◆ ABOUT THIS TASK: Make a verbatim copy of the entries below; pictures stay out.

◆ DATA FOR REVIEW:
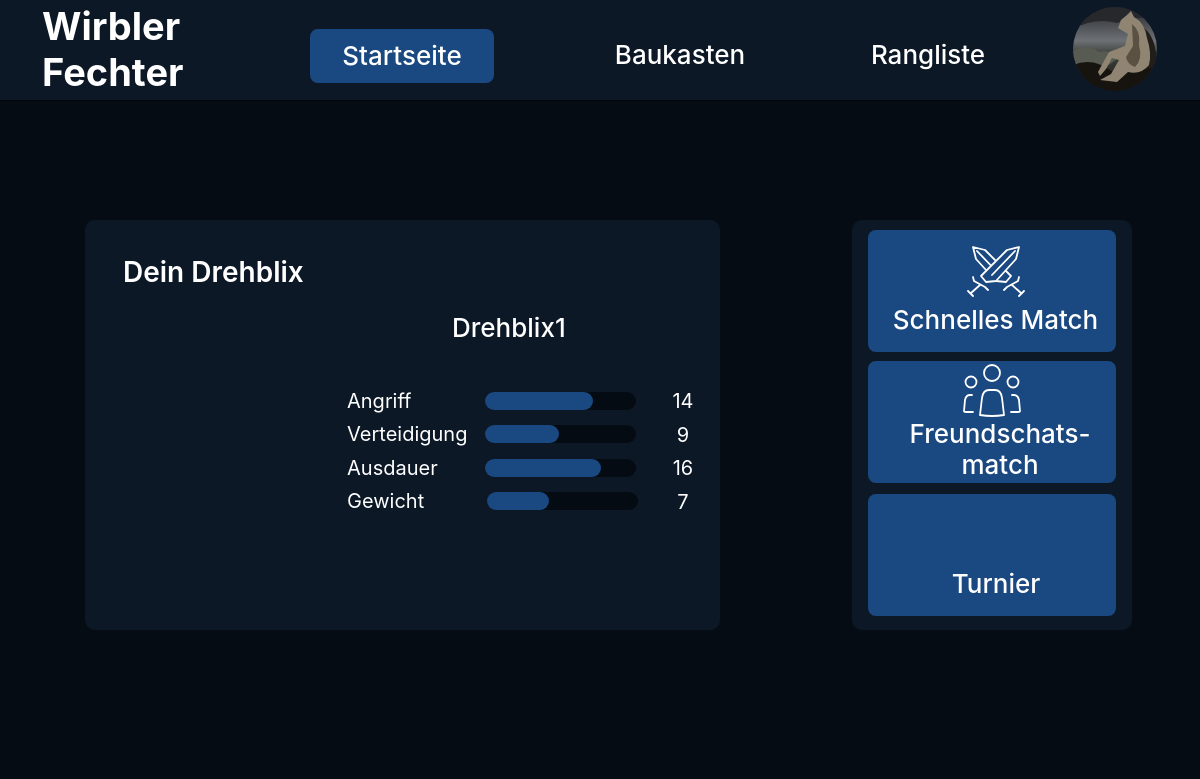
<!DOCTYPE html>
<html lang="de">
<head>
<meta charset="utf-8">
<title>Wirbler Fechter – Startseite</title>
<style>
:root {
  --page: #050c14;
  --surface: #0d1827;
  --accent: #1a4880;
  --track: #050b13;
  --text: #ffffff;
}
* { box-sizing: border-box; margin: 0; padding: 0; }
body {
  width: 1200px; height: 779px; overflow: hidden;
  background: var(--page); color: var(--text);
  font: 500 26px/31px Inter, sans-serif;
}
a { color: inherit; text-decoration: none; }

.topbar {
  display: grid; grid-template-columns: 268px 184px 372px 124px 83px 84px;
  height: 101px; padding-left: 42px;
  background: var(--surface); border-bottom: 1px solid #02060b;
}
.brand { padding-top: 3px; font-size: 38px; line-height: 46px; font-weight: 700; }
.menu { display: contents; }
.menu a { height: 54px; margin-top: 28px; line-height: 54px; text-align: center; }
.menu .active { margin-top: 29px; border-radius: 8px; background: var(--accent); }
.avatar { grid-column: 6; width: 84px; height: 84px; margin-top: 7px; }

main { display: flex; justify-content: space-between; padding: 119px 68px 0 85px; }
.card { width: 635px; height: 410px; border-radius: 10px; background: var(--surface); }
.card h2 { padding: 35px 0 0 38px; font-size: 28px; line-height: 34px; font-weight: 600; }
.card h3 { padding: 23px 0 0 367px; font-size: 26px; line-height: 31px; font-weight: 500; }
.stats { padding: 41px 0 0 262px; list-style: none; }
.stats li {
  display: grid; grid-template-columns: 138px 151px 94px; align-items: center;
  height: 33.5px; font-size: 20px; line-height: 24px; font-weight: 400;
}
.stats b { font-weight: 400; text-align: center; padding-top: 1px; }
.track { height: 18px; border-radius: 9px; background: var(--track); }
.fill { display: block; height: 18px; border-radius: 9px; background: var(--accent); }
.weight .track { margin: 0 -2px 0 2px; }

.modes {
  display: flex; flex-direction: column; gap: 9px;
  width: 280px; height: 410px; padding: 10px 16px;
  border-radius: 10px; background: var(--surface);
}
.mode {
  display: flex; flex-direction: column; align-items: center; justify-content: flex-end;
  height: 122px; border-radius: 8px; background: var(--accent); text-align: center;
}
.mode svg { fill: none; stroke: var(--text); stroke-width: 1.8; stroke-linecap: round; stroke-linejoin: round; }
.quick { padding: 0 0 17px 7px; }
.quick svg { margin: 0 0 4px 1px; }
.quick .blade { fill: var(--accent); }
.friendly { padding: 0 0 3px 16px; }
.friendly svg { margin: 0 17px 0 0; }
.tournament { margin-top: 2px; padding: 0 0 17px 8px; }
</style>
</head>
<body>
<header class="topbar">
  <h1 class="brand">Wirbler<br>Fechter</h1>
  <nav class="menu">
    <a class="active" href="#">Startseite</a>
    <a href="#">Baukasten</a>
    <a href="#">Rangliste</a>
  </nav>
  <svg class="avatar" viewBox="0 0 84 84" role="img" aria-label="Profilbild: sitzende Wolfsgestalt vor dunkler Landschaft">
    <defs>
      <clipPath id="round"><circle cx="42" cy="42" r="42"/></clipPath>
      <linearGradient id="sky" x1="0" y1="0" x2="0" y2="1">
        <stop offset="0" stop-color="#25262a"/>
        <stop offset="0.4" stop-color="#6d7175"/>
        <stop offset="0.55" stop-color="#40443f"/>
        <stop offset="1" stop-color="#14120f"/>
      </linearGradient>
    </defs>
    <g clip-path="url(#round)">
      <rect width="84" height="84" fill="url(#sky)"/>
      <path d="M0 0H84V12Q60 8 44 16Q22 10 0 22Z" fill="#26282b"/>
      <path d="M0 44Q14 36 26 45Q36 42 44 52L30 62L0 58Z" fill="#575b51"/>
      <path d="M0 58Q20 50 38 64Q60 66 84 56V84H0Z" fill="#17140f"/>
      <path d="M66 18Q84 26 84 60L70 62Z" fill="#211d19"/>
      <path d="M48 13L54 8L58 4L61 10Q72 16 74 31Q79 46 76 58Q68 68 55 65L44 75L27 73L38 67L46 53L39 51L33 62L27 69L25 65L36 45L52 39L55 27L45 21Z" fill="#8f8572"/>
      <path d="M59 17Q68 24 66 38Q70 52 62 60Q54 57 53 50L60 39Z" fill="#5b5143"/>
    </g>
  </svg>
</header>

<main>
  <section class="card">
    <h2>Dein Drehblix</h2>
    <h3>Drehblix1</h3>
    <ul class="stats">
      <li><span>Angriff</span><span class="track"><span class="fill" style="width:108px"></span></span><b>14</b></li>
      <li><span>Verteidigung</span><span class="track"><span class="fill" style="width:74px"></span></span><b>9</b></li>
      <li><span>Ausdauer</span><span class="track"><span class="fill" style="width:116px"></span></span><b>16</b></li>
      <li class="weight"><span>Gewicht</span><span class="track"><span class="fill" style="width:62px"></span></span><b>7</b></li>
    </ul>
  </section>

  <section class="modes">
    <a class="mode quick" href="#">
      <svg width="60" height="56" viewBox="0 0 60 56" aria-hidden="true">
        <defs>
          <g id="sword">
            <path class="blade" d="M7 3L19 6L45 32L40 38L30 37L10 15Z"/>
            <path d="M11 7L34 31M38 46L41 43L52 37L53 33M46 41L55 49M53 52L58 47"/>
          </g>
        </defs>
        <use href="#sword"/>
        <use href="#sword" transform="translate(60 0) scale(-1 1)"/>
      </svg>
      <span>Schnelles Match</span>
    </a>
    <a class="mode friendly" href="#">
      <svg width="58" height="56" viewBox="0 0 58 56" aria-hidden="true">
        <circle cx="29" cy="11" r="8"/>
        <path d="M17 53L19 36Q20 28 26 28H32Q38 28 39 36L41 53Q29 55 17 53Z"/>
        <g id="friend">
          <circle cx="8" cy="20" r="5.5"/>
          <path d="M9 33H7Q3 33 2 38L1 49Q1 50 3 50H10"/>
        </g>
        <use href="#friend" transform="translate(58 0) scale(-1 1)"/>
      </svg>
      <span>Freundschats-<br>match</span>
    </a>
    <a class="mode tournament" href="#"><span>Turnier</span></a>
  </section>
</main>
</body>
</html>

◆ RESPONSE:
<!DOCTYPE html>
<html lang="de">
<head>
<meta charset="utf-8">
<title>Wirbler Fechter – Startseite</title>
<style>
:root {
  --page: #050c14;
  --surface: #0d1827;
  --accent: #1a4880;
  --track: #050b13;
  --text: #ffffff;
}
* { box-sizing: border-box; margin: 0; padding: 0; }
body {
  width: 1200px; height: 779px; overflow: hidden;
  background: var(--page); color: var(--text);
  font: 500 26px/31px Inter, sans-serif;
}
a { color: inherit; text-decoration: none; }

.topbar {
  display: grid; grid-template-columns: 268px 184px 372px 124px 83px 84px;
  height: 101px; padding-left: 42px;
  background: var(--surface); border-bottom: 1px solid #02060b;
}
.brand { padding-top: 3px; font-size: 38px; line-height: 46px; font-weight: 700; }
.menu { display: contents; }
.menu a { height: 54px; margin-top: 28px; line-height: 54px; text-align: center; }
.menu .active { margin-top: 29px; border-radius: 8px; background: var(--accent); }
.avatar { grid-column: 6; width: 84px; height: 84px; margin-top: 7px; }

main { display: flex; justify-content: space-between; padding: 119px 68px 0 85px; }
.card { width: 635px; height: 410px; border-radius: 10px; background: var(--surface); }
.card h2 { padding: 35px 0 0 38px; font-size: 28px; line-height: 34px; font-weight: 600; }
.card h3 { padding: 23px 0 0 367px; font-size: 26px; line-height: 31px; font-weight: 500; }
.stats { padding: 41px 0 0 262px; list-style: none; }
.stats li {
  display: grid; grid-template-columns: 138px 151px 94px; align-items: center;
  height: 33.5px; font-size: 20px; line-height: 24px; font-weight: 400;
}
.stats b { font-weight: 400; text-align: center; padding-top: 1px; }
.track { height: 18px; border-radius: 9px; background: var(--track); }
.fill { display: block; height: 18px; border-radius: 9px; background: var(--accent); }
.weight .track { margin: 0 -2px 0 2px; }

.modes {
  display: flex; flex-direction: column; gap: 9px;
  width: 280px; height: 410px; padding: 10px 16px;
  border-radius: 10px; background: var(--surface);
}
.mode {
  display: flex; flex-direction: column; align-items: center; justify-content: flex-end;
  height: 122px; border-radius: 8px; background: var(--accent); text-align: center;
}
.mode svg { fill: none; stroke: var(--text); stroke-width: 1.8; stroke-linecap: round; stroke-linejoin: round; }
.quick { padding: 0 0 17px 7px; }
.quick svg { margin: 0 0 4px 1px; }
.quick .blade { fill: var(--accent); }
.friendly { padding: 0 0 3px 16px; }
.friendly svg { margin: 0 17px 0 0; }
.tournament { margin-top: 2px; padding: 0 0 17px 8px; }
</style>
</head>
<body>
<header class="topbar">
  <h1 class="brand">Wirbler<br>Fechter</h1>
  <nav class="menu">
    <a class="active" href="#">Startseite</a>
    <a href="#">Baukasten</a>
    <a href="#">Rangliste</a>
  </nav>
  <svg class="avatar" viewBox="0 0 84 84" role="img" aria-label="Profilbild: sitzende Wolfsgestalt vor dunkler Landschaft">
    <defs>
      <clipPath id="round"><circle cx="42" cy="42" r="42"/></clipPath>
      <linearGradient id="sky" x1="0" y1="0" x2="0" y2="1">
        <stop offset="0" stop-color="#25262a"/>
        <stop offset="0.4" stop-color="#6d7175"/>
        <stop offset="0.55" stop-color="#40443f"/>
        <stop offset="1" stop-color="#14120f"/>
      </linearGradient>
    </defs>
    <g clip-path="url(#round)">
      <rect width="84" height="84" fill="url(#sky)"/>
      <path d="M0 0H84V12Q60 8 44 16Q22 10 0 22Z" fill="#26282b"/>
      <path d="M0 44Q14 36 26 45Q36 42 44 52L30 62L0 58Z" fill="#575b51"/>
      <path d="M0 58Q20 50 38 64Q60 66 84 56V84H0Z" fill="#17140f"/>
      <path d="M66 18Q84 26 84 60L70 62Z" fill="#211d19"/>
      <path d="M48 13L54 8L58 4L61 10Q72 16 74 31Q79 46 76 58Q68 68 55 65L44 75L27 73L38 67L46 53L39 51L33 62L27 69L25 65L36 45L52 39L55 27L45 21Z" fill="#8f8572"/>
      <path d="M59 17Q68 24 66 38Q70 52 62 60Q54 57 53 50L60 39Z" fill="#5b5143"/>
    </g>
  </svg>
</header>

<main>
  <section class="card">
    <h2>Dein Drehblix</h2>
    <h3>Drehblix1</h3>
    <ul class="stats">
      <li><span>Angriff</span><span class="track"><span class="fill" style="width:108px"></span></span><b>14</b></li>
      <li><span>Verteidigung</span><span class="track"><span class="fill" style="width:74px"></span></span><b>9</b></li>
      <li><span>Ausdauer</span><span class="track"><span class="fill" style="width:116px"></span></span><b>16</b></li>
      <li class="weight"><span>Gewicht</span><span class="track"><span class="fill" style="width:62px"></span></span><b>7</b></li>
    </ul>
  </section>

  <section class="modes">
    <a class="mode quick" href="#">
      <svg width="60" height="56" viewBox="0 0 60 56" aria-hidden="true">
        <defs>
          <g id="sword">
            <path class="blade" d="M7 3L19 6L45 32L40 38L30 37L10 15Z"/>
            <path d="M11 7L34 31M38 46L41 43L52 37L53 33M46 41L55 49M53 52L58 47"/>
          </g>
        </defs>
        <use href="#sword"/>
        <use href="#sword" transform="translate(60 0) scale(-1 1)"/>
      </svg>
      <span>Schnelles Match</span>
    </a>
    <a class="mode friendly" href="#">
      <svg width="58" height="56" viewBox="0 0 58 56" aria-hidden="true">
        <circle cx="29" cy="11" r="8"/>
        <path d="M17 53L19 36Q20 28 26 28H32Q38 28 39 36L41 53Q29 55 17 53Z"/>
        <g id="friend">
          <circle cx="8" cy="20" r="5.5"/>
          <path d="M9 33H7Q3 33 2 38L1 49Q1 50 3 50H10"/>
        </g>
        <use href="#friend" transform="translate(58 0) scale(-1 1)"/>
      </svg>
      <span>Freundschats-<br>match</span>
    </a>
    <a class="mode tournament" href="#"><span>Turnier</span></a>
  </section>
</main>
</body>
</html>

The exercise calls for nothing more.